[Try it]:
When the line containing "height: 487px;" is reached, include it and end there; set down verbatim every line before it, starting at the top of the records.

[Records]:
%%
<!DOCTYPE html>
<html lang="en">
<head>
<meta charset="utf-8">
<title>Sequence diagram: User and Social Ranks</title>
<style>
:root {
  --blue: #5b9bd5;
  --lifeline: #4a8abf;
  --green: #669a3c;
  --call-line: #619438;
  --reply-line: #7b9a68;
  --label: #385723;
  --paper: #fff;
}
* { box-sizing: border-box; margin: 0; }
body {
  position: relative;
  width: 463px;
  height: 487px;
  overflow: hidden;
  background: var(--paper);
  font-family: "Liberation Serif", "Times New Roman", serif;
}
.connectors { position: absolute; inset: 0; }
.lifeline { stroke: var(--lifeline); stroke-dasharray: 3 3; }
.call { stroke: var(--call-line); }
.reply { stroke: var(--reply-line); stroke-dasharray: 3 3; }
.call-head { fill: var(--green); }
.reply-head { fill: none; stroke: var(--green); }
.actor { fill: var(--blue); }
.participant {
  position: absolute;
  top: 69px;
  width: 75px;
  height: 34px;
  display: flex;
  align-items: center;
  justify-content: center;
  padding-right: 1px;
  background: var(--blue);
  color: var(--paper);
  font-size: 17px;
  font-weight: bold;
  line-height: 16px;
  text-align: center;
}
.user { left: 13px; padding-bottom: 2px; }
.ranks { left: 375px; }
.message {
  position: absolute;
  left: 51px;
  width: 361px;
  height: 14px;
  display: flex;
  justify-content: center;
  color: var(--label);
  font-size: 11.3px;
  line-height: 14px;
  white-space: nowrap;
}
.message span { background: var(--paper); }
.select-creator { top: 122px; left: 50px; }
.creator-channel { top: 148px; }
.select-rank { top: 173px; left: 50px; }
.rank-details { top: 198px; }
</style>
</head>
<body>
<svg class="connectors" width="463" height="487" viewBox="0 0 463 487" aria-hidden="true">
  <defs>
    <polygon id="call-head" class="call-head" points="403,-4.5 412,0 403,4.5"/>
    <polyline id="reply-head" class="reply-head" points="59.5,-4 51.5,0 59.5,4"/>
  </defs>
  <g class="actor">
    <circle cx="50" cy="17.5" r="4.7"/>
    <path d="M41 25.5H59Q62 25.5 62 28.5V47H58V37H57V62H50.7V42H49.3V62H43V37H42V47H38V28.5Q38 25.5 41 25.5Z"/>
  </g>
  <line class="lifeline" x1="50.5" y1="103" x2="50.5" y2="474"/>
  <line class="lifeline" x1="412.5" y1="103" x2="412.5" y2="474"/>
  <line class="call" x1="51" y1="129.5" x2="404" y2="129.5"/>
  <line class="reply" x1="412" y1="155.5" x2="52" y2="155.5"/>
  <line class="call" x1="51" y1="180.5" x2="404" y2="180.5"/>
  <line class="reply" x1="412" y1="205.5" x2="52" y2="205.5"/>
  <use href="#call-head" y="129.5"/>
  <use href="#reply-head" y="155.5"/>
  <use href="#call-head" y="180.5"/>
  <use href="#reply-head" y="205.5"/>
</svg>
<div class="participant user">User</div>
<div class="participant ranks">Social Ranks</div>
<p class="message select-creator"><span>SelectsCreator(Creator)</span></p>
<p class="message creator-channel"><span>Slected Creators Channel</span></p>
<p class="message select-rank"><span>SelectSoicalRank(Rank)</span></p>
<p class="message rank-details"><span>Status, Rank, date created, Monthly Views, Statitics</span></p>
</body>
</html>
%%
[Exercise result]:
<!DOCTYPE html>
<html lang="en">
<head>
<meta charset="utf-8">
<title>Sequence diagram: User and Social Ranks</title>
<style>
:root {
  --blue: #5b9bd5;
  --lifeline: #4a8abf;
  --green: #669a3c;
  --call-line: #619438;
  --reply-line: #7b9a68;
  --label: #385723;
  --paper: #fff;
}
* { box-sizing: border-box; margin: 0; }
body {
  position: relative;
  width: 463px;
  height: 487px;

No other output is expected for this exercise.